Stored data
* * * * * * * * *

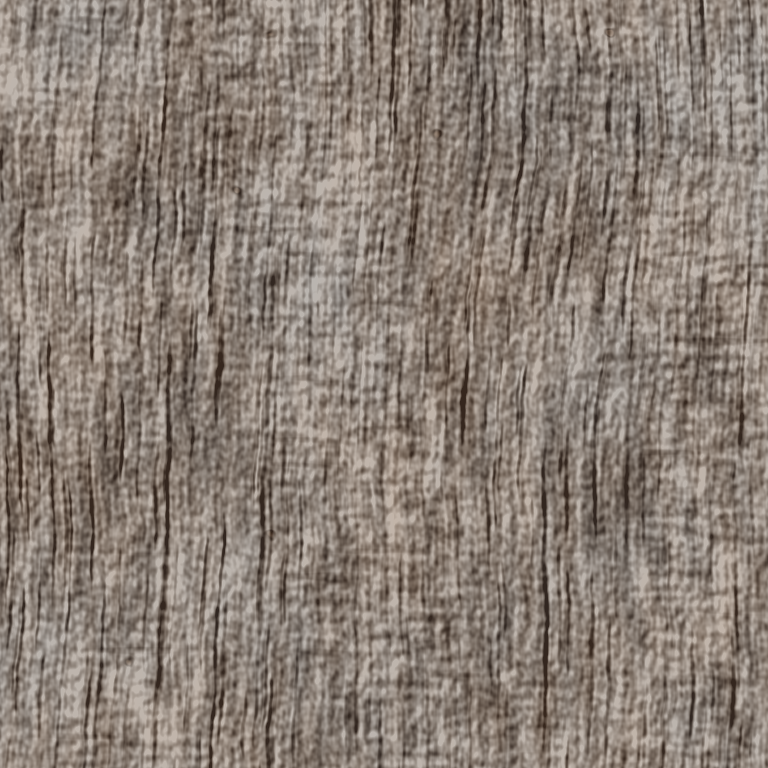
Give the GLSL for this texture, as a Shadertoy shader.

```glsl
// Weathered grey-brown wood: upright fibres, thin tapered cracks, faint cross weave and small knots.
#define DARK vec3(0.20, 0.15, 0.12)
#define MID vec3(0.45, 0.40, 0.36)
#define LIGHT vec3(0.69, 0.65, 0.615)
#define WARM_TINT vec3(0.025, 0.0, -0.02)
#define BASE_TONE 0.74
#define FIBRE_CONTRAST 0.50
#define GRIT_CONTRAST 0.36
#define PATCH_CONTRAST 0.23
#define WEAVE_CONTRAST 0.42
#define CRACK_DEPTH 0.78
#define LEAN 0.03
#define KNOT_RADIUS 0.010

float hash(vec2 p) {
    vec3 q = fract(p.xyx * 0.1031);
    q += dot(q, q.yzx + 33.33);
    return fract((q.x + q.y) * q.z);
}

float cornerSlope(vec2 cell, vec2 offset) {
    float angle = 6.2832 * hash(cell);
    return dot(vec2(cos(angle), sin(angle)), offset);
}

// Gradient noise, centred on zero
float noise(vec2 p) {
    vec2 i = floor(p), f = p - i;
    vec2 u = f * f * f * (f * (f * 6.0 - 15.0) + 10.0);
    vec2 e = vec2(1.0, 0.0);
    return mix(mix(cornerSlope(i, f), cornerSlope(i + e, f - e), u.x),
               mix(cornerSlope(i + e.yx, f - e.yx), cornerSlope(i + 1.0, f - 1.0), u.x), u.y);
}

// Sideways drift shared by the fibres and cracks
vec2 bendGrain(vec2 p) {
    float drift = 0.035 * noise(p * vec2(2.5, 1.8) + 7.0)
                + 0.005 * noise(p * vec2(6.0, 12.0) + 31.0)
                + 0.0017 * noise(p * vec2(20.0, 50.0) + 53.0);
    return vec2(p.x - LEAN * p.y + drift, p.y);
}

// x: crack darkness, y: lit lip on its right side
vec2 crackLayer(vec2 p, float columns, float rows, float width, float seed) {
    float column = floor(p.x * columns);
    float along = p.y * rows + 9.0 * hash(vec2(column, seed));
    vec2 id = vec2(column, floor(along) + 17.0 * seed);
    float centre = mix(0.2, 0.8, hash(id + 3.0));
    float side = (fract(p.x * columns) - centre) / columns;
    float halfLength = mix(0.22, 0.5, hash(id + 11.0));
    float t = (fract(along) - 0.5) / halfLength;
    float taper = max(0.0, 1.0 - t * t) * step(hash(id + 23.0), 0.66);
    float ragged = 1.0 + 1.3 * noise(vec2(p.y * 32.0, 5.0 * column + seed + 0.5));
    float reach = width * mix(0.4, 1.2, hash(id + 37.0)) * taper * ragged + 0.0013;
    float gap = 1.0 - smoothstep(reach * 0.15, reach + 0.0008, abs(side));
    float lip = 1.0 - smoothstep(0.0, 0.0025, abs(side - reach - 0.002));
    float faint = clamp(0.75 * ragged, 0.35, 1.0);
    return vec2(gap, lip) * smoothstep(0.0, 0.5, taper) * faint;
}

// x: dark rim, y: brown core
vec2 knots(vec2 p) {
    vec2 grid = p * 4.5, id = floor(grid);
    vec2 centre = 0.25 + 0.5 * vec2(hash(id + 71.0), hash(id + 89.0));
    float d = length((grid - id - centre) / 4.5 * vec2(1.0, 1.2));
    d += 0.006 * noise(p * 90.0);
    float present = step(hash(id + 97.0), 0.35);
    float disc = 1.0 - smoothstep(KNOT_RADIUS * 0.5, KNOT_RADIUS, d);
    float core = 1.0 - smoothstep(KNOT_RADIUS * 0.2, KNOT_RADIUS * 0.6, d);
    return present * vec2(disc - core, core);
}

// Small bumps lit from the upper left
float bumps(vec2 p) {
    return noise(p) - noise(p + vec2(-0.35, 0.45));
}

void mainImage(out vec4 fragColor, in vec2 fragCoord) {
    vec2 p = fragCoord / iResolution.y;
    vec2 grain = bendGrain(p);

    // Broad zones: cracked strands against paler, woven patches
    float strand = smoothstep(-0.25, 0.25, noise(p * vec2(4.2, 1.1) + 13.0));
    float patches = noise(p * vec2(6.0, 4.0) + 41.0) + 0.8 * noise(p * vec2(17.0, 7.0) + 5.0);
    float tone = BASE_TONE + PATCH_CONTRAST * patches + 0.08 * (0.5 - strand);

    // Fibres and grit
    tone += FIBRE_CONTRAST * (0.7 * noise(grain * vec2(70.0, 6.0))
                            + noise(grain * vec2(150.0, 14.0) + 19.0));
    tone += GRIT_CONTRAST * (bumps(p * vec2(105.0, 80.0)) + 0.9 * noise(p * vec2(180.0, 125.0))
                           + 0.5 * noise(grain * vec2(75.0, 38.0) + 29.0));

    // Cross weave
    float weave = noise(p * vec2(16.0, 85.0) + 61.0);
    float score = smoothstep(0.25, 0.5, noise(p * vec2(8.0, 62.0) + 83.0));
    tone += WEAVE_CONTRAST * (weave - 0.4 * score) * mix(1.0, 0.25, strand);

    // Cracks: each finer layer is denser, shorter and fainter
    float scale = 1.0;
    for (int i = 0; i < 3; i++) {
        float layer = float(i);
        vec2 crack = crackLayer(grain, 13.0 + 19.0 * layer, 1.7 + 1.9 * layer,
                                0.0024 * scale, layer + 1.0);
        float depth = CRACK_DEPTH * scale * mix(0.55, 1.1, strand);
        tone += depth * (0.2 * crack.y - crack.x);
        scale *= 0.74;
    }

    // Knots and colour
    vec2 knot = knots(p);
    tone -= 0.35 * knot.x + 0.15 * knot.y;
    tone = clamp(tone, 0.0, 1.12);
    vec3 color = tone < 0.5 ? mix(DARK, MID, tone * 2.0) : mix(MID, LIGHT, tone * 2.0 - 1.0);
    float warmth = noise(p * vec2(4.5, 4.0) + 101.0) + 0.7 * noise(grain * vec2(40.0, 9.0) + 47.0);
    color += WARM_TINT * (warmth + 0.8 * knot.y);
    fragColor = vec4(clamp(color, 0.0, 1.0), 1.0);
}
```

* * * * * * * * *

__PROBLEM TO WORK ON__
Find each line in the records holding the string "return" and show it.

__FINISHED TASK__
    return fract((q.x + q.y) * q.z);
    return dot(vec2(cos(angle), sin(angle)), offset);
    return mix(mix(cornerSlope(i, f), cornerSlope(i + e, f - e), u.x),
    return vec2(p.x - LEAN * p.y + drift, p.y);
    return vec2(gap, lip) * smoothstep(0.0, 0.5, taper) * faint;
    return present * vec2(disc - core, core);
    return noise(p) - noise(p + vec2(-0.35, 0.45));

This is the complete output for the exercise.